Meet Rod - Escaping Grizzly Bears One Bike Tour At A Time

November 19, 2014


Meet The Cyclist Series  

Subscribe to our mailing list

* indicates required

One of the best parts about running Road Holland is all the new friends we have made along the way. Richard and I are quite confident that we can now go to almost any city in the country (and many around the world), make a few phone calls, and quickly gather up a group of people to ride with, or at least to have a beer with us.
One of these friends is Rod Bruckdorfer from Baltimore, Maryland. Although he had placed several orders with us before hand, we first met Rod in person at this year’s North American Handmade Bicycle Show in Charlotte, NC. From our communication and what he had ordered, I knew I liked him. Yet, I liked him even more when I saw the camera around his neck (an amazing Sony A7) and realized he was a serious photographer.
We met up with Rod again a couple of weeks ago at the Philly Bike Expo and got to know him even more. I asked him to share a “riding” story and a few of his pics – many of which do not even include a bike but nevertheless make me want to get out there and ride. Enjoy.
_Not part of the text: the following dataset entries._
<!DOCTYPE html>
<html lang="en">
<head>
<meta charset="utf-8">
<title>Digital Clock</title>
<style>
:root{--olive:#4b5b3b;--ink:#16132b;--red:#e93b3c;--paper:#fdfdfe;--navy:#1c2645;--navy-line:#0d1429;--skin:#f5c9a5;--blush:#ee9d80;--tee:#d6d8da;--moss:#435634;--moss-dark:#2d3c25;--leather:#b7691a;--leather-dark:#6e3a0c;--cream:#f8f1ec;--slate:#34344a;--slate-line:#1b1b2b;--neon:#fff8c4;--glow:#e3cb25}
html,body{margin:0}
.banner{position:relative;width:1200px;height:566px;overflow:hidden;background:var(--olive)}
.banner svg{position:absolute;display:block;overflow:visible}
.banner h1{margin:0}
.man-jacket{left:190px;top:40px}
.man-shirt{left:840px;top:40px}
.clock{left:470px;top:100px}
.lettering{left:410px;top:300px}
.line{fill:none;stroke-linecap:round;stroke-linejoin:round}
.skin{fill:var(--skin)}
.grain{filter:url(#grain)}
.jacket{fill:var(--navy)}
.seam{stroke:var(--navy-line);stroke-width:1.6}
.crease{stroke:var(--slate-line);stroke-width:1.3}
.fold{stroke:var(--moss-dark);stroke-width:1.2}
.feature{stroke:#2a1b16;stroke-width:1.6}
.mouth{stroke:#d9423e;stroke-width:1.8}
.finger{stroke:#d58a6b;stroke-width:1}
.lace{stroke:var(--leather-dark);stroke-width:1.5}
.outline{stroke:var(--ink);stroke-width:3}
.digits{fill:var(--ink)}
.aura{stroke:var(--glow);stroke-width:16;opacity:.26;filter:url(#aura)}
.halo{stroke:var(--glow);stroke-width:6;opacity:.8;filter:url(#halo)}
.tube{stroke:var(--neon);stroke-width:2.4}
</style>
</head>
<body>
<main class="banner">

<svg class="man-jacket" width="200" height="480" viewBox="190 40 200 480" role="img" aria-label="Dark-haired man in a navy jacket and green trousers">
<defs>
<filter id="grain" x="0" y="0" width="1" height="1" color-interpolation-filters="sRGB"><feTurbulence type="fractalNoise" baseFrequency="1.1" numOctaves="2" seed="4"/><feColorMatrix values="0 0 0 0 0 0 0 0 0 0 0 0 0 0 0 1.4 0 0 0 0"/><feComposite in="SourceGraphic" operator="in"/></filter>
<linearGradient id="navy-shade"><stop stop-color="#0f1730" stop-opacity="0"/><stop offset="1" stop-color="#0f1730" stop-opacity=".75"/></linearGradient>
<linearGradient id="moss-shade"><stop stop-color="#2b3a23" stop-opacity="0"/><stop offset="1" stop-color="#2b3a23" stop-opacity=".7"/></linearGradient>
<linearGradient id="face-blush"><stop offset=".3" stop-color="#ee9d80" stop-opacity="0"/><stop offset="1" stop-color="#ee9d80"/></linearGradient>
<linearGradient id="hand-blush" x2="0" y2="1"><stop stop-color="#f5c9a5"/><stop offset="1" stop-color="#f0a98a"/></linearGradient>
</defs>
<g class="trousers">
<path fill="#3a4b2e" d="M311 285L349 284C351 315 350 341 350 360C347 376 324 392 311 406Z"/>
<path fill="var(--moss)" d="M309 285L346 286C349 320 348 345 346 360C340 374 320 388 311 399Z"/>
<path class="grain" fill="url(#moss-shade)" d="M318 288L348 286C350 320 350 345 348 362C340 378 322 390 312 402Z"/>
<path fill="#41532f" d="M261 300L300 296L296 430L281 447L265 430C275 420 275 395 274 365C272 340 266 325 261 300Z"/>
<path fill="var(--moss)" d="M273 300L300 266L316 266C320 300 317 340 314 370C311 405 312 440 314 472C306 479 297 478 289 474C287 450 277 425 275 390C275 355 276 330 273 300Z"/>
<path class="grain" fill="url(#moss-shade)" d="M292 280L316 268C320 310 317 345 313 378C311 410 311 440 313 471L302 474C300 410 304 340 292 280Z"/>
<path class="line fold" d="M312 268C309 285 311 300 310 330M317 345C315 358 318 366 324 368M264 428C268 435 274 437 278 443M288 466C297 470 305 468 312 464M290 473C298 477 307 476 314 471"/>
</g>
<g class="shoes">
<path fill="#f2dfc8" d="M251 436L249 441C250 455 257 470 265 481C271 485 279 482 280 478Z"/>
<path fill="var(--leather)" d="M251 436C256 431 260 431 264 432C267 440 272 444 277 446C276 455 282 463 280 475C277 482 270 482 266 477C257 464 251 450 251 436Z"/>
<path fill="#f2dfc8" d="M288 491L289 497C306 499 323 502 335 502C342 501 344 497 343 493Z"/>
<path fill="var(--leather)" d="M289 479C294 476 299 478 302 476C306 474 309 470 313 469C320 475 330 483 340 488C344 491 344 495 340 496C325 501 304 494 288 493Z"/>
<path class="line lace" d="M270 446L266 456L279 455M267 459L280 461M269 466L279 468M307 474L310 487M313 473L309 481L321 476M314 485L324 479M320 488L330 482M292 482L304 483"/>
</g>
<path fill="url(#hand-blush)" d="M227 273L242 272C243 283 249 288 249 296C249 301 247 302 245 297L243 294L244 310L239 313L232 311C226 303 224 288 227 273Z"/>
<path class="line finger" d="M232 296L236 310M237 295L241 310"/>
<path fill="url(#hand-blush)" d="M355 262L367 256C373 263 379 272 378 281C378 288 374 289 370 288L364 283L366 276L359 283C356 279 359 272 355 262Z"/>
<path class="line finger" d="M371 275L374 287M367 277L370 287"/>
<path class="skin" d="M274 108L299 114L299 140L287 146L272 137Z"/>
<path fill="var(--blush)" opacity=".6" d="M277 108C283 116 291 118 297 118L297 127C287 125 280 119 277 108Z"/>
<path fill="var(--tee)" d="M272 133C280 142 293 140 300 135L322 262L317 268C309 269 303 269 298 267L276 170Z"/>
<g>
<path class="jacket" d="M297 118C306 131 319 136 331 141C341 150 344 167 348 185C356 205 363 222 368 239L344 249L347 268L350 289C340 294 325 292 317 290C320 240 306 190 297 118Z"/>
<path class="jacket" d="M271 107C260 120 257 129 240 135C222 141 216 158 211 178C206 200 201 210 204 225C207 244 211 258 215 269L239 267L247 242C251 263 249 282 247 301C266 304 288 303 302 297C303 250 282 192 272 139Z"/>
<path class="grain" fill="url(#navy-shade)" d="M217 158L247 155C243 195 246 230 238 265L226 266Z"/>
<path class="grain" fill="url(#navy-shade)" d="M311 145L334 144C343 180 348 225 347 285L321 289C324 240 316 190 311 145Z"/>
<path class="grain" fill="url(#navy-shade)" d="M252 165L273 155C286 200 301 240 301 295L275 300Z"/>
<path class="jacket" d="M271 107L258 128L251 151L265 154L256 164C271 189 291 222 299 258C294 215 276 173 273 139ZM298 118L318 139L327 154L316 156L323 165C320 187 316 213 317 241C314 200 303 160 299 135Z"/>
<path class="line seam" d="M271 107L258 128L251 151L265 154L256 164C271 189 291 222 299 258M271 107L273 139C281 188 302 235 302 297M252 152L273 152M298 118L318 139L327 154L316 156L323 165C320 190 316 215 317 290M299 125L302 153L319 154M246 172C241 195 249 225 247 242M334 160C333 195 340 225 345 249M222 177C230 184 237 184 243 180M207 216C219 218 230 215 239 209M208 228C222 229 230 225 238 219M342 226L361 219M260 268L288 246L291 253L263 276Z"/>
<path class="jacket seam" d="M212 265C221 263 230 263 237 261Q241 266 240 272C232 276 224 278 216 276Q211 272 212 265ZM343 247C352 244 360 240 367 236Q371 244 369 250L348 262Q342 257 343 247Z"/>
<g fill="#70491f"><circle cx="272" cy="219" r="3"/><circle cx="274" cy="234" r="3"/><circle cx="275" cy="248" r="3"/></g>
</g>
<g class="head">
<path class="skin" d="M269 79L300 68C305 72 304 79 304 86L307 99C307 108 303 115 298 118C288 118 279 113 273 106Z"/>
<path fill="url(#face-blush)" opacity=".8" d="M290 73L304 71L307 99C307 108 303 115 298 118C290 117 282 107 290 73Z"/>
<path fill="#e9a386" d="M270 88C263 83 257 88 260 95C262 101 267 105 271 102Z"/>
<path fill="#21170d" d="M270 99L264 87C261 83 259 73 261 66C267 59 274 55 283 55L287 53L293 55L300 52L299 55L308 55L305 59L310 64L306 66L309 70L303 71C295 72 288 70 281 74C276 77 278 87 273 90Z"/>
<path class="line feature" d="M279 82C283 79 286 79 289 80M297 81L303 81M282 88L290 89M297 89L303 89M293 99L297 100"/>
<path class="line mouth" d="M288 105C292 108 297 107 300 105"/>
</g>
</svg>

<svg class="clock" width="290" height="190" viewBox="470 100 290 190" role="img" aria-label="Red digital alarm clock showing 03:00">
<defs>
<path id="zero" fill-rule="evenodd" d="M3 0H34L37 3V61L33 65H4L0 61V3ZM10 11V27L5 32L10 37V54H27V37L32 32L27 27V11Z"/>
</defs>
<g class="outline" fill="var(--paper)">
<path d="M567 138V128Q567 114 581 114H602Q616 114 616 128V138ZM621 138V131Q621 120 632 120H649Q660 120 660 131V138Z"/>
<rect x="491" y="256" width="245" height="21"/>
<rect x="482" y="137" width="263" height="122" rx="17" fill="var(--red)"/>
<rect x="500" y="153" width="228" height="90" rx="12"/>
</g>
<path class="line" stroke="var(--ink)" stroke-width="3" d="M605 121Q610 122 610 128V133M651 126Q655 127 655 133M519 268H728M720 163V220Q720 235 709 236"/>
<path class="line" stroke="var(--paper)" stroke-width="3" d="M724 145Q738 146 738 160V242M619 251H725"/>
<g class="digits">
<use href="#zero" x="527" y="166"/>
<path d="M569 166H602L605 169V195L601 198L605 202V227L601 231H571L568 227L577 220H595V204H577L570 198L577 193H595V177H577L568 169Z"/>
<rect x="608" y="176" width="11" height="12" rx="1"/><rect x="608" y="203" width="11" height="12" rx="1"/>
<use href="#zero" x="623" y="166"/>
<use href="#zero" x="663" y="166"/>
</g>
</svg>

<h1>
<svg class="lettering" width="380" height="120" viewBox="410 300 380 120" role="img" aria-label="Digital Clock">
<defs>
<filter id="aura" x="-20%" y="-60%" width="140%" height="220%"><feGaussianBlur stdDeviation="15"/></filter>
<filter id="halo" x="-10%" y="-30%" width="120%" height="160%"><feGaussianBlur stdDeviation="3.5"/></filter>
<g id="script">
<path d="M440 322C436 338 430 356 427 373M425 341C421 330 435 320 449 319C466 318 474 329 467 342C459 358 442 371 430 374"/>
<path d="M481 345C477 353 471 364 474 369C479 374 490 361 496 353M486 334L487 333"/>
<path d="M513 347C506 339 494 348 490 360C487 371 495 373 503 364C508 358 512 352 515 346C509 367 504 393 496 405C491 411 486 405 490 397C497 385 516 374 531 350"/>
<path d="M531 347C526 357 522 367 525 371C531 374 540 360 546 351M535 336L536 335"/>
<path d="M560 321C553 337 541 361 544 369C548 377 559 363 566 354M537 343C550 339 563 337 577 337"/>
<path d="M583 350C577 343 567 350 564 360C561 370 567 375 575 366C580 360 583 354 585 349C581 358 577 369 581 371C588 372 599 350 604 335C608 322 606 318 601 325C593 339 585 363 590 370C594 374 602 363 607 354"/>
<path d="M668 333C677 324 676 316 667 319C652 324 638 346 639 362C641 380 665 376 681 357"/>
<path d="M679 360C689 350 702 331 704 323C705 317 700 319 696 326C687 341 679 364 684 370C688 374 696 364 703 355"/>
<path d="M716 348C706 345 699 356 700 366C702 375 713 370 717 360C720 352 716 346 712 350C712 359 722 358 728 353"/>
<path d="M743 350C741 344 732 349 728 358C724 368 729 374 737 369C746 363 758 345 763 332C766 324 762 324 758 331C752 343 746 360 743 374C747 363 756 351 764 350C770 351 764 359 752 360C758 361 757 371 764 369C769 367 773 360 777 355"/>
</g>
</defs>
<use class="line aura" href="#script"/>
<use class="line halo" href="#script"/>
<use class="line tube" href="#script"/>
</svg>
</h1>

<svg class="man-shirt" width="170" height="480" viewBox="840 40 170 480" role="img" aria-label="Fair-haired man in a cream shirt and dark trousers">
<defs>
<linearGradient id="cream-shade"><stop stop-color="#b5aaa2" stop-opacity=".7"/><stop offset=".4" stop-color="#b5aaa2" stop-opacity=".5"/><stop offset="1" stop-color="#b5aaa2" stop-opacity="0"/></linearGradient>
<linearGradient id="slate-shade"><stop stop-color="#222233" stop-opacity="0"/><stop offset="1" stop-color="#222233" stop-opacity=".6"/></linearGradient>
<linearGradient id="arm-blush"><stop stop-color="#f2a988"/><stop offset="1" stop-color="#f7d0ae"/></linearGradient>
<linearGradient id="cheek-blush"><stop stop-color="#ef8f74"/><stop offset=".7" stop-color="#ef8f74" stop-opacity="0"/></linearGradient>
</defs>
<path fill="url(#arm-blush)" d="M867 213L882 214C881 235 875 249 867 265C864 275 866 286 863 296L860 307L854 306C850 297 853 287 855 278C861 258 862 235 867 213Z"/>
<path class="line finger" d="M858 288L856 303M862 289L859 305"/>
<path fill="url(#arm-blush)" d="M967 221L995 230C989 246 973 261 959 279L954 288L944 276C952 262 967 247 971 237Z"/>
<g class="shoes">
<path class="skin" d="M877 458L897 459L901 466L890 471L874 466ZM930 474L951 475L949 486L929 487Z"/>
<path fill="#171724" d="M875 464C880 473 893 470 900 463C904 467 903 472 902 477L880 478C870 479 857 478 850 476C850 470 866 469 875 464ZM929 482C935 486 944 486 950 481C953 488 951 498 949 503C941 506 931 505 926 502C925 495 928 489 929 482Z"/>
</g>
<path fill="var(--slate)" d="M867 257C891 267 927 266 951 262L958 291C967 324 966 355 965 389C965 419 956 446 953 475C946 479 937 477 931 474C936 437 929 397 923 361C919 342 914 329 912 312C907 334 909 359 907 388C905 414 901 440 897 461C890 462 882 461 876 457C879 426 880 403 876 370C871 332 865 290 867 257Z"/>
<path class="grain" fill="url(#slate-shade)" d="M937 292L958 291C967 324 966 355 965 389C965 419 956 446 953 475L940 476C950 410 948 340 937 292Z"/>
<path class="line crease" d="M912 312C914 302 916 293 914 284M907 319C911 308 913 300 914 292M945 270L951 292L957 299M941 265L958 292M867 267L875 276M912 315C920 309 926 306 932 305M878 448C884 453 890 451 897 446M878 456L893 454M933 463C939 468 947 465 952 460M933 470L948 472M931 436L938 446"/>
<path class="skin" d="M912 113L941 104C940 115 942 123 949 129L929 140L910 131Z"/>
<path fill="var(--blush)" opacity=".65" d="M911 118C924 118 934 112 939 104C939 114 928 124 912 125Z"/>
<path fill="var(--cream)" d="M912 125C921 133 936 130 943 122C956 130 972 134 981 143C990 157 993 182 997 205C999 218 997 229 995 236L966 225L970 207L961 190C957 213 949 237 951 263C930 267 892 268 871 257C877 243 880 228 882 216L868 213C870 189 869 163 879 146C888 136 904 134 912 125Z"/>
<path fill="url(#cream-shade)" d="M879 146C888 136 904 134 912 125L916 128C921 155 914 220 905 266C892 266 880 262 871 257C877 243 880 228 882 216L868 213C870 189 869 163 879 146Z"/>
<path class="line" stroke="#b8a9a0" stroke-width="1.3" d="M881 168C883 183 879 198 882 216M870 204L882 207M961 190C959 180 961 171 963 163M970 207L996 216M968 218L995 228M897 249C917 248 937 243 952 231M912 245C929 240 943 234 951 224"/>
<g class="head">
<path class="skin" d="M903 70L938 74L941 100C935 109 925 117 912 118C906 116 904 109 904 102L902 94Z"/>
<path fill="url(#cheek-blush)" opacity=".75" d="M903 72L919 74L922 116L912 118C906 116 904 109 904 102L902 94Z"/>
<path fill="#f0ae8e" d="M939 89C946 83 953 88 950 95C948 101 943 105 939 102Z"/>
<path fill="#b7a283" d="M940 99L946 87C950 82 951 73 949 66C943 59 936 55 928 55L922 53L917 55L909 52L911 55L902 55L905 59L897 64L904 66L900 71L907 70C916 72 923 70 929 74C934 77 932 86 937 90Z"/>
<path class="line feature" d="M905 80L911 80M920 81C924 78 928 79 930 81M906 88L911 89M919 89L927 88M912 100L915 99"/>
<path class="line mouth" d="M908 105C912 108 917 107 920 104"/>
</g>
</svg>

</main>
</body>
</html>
The first picture of me is from 1984 and was taken at Lake Louise, Alberta, Canada. This was one of two days I rode with a cyclist named Ben who was very experienced at touring.

I vividly remember the climb to Lake Louise from Canada 1A Bow Valley Parkway. We left Banff and followed Bow Valley Parkway which becomes Lake Louise Drive at the town of Lake Louise. The first part of the climb was just a normal climb. Then we turned onto the road leading to the lake.

I was riding a 24T chain ring x 34T cog combination. About 50 yards from Lake Louise, the road pitched up. With 55 lb. of equipment on the bike, I was out of the saddle and hoping my hamstrings would not shred. I think the distance from Banff to Lake Louise was about 45 miles.

Ben and I took the necessary photographs then parted. He was headed toward Jasper, Alberta and I toward Golden, British Columbia. Instead of riding back to 1A then climbing Kicking Horse Pass on Trans Canada 1, I took a back road and hoped I would not end up as lunch for a grizzly bear. The road led mostly downhill and I was the only soul on it for miles and miles.

When you ride in this type of country, you must have the necessary tools and supplies to make bike repairs. I even carried an extra tire. Finding a 1 1/4" X 27" tire was probably impossible. I never looked for a bike shop but I suspect Banff may have had one but that was it.

The bike was a Nishike touring bike. I purchase the frame and fork from Bike Nashbar for $175 and using as many components from my existing road bike as possible, I cobbled together a beautiful touring machine. Unfortunately, I crashed the bike in Houston some years later. I would still be riding it today if that were not the case.

You may ask, "How can anyone remember the details of such a trip?" It's impossible to forget such a tour. Today, I would question the sanity of it but you do different things when you are younger. Today, I would ride "a smell the roses" pace and walk a few of the climbs and take more pictures. Back then, the motivation for averaging 68 miles a day was my 2-week vacation limit, my fear of grizzly bears, and the need to get to the camp grounds which were few and far between. The bears didn’t get to me physically but they sure did get to me mentally. Upon checking in at one place, a visitor center employee informed me I was their guest. She said, "Guest.” I heard “lunch" and nearly rode away as fast as I could.

That’s the road for you.

Rod Bruckdorfer

3 Responses

Beth Leasure-Hudson
Beth Leasure-Hudson

November 23, 2014

Had the pleasure of meeting Rod at the Grand Fondue – a touring ride in Middletown Valley, Maryland. He makes an impression and dresses the part of bicycle aficionado quite well. It’s inspiring!


November 21, 2014

Loved the story and photos. I Rode Banff to Jasper with a tour group in 1987, it was one of the best weeks of my life. I rode a 1982 Univega “Gran Tourismo”, and I still have it. Family members wanted me to get rid of it. The bicycle, I christened “Excelsior”, after the mighty steed ridden by Don Quixote, is still with me.

Tim Potter
Tim Potter

November 20, 2014

Great story and photos! Really enjoyed it. Thanks for sharing.

Leave a comment

Comments will be approved before showing up.

Do something epic with it

Then share your experience with us

Receive Updates,exclusive deals & news »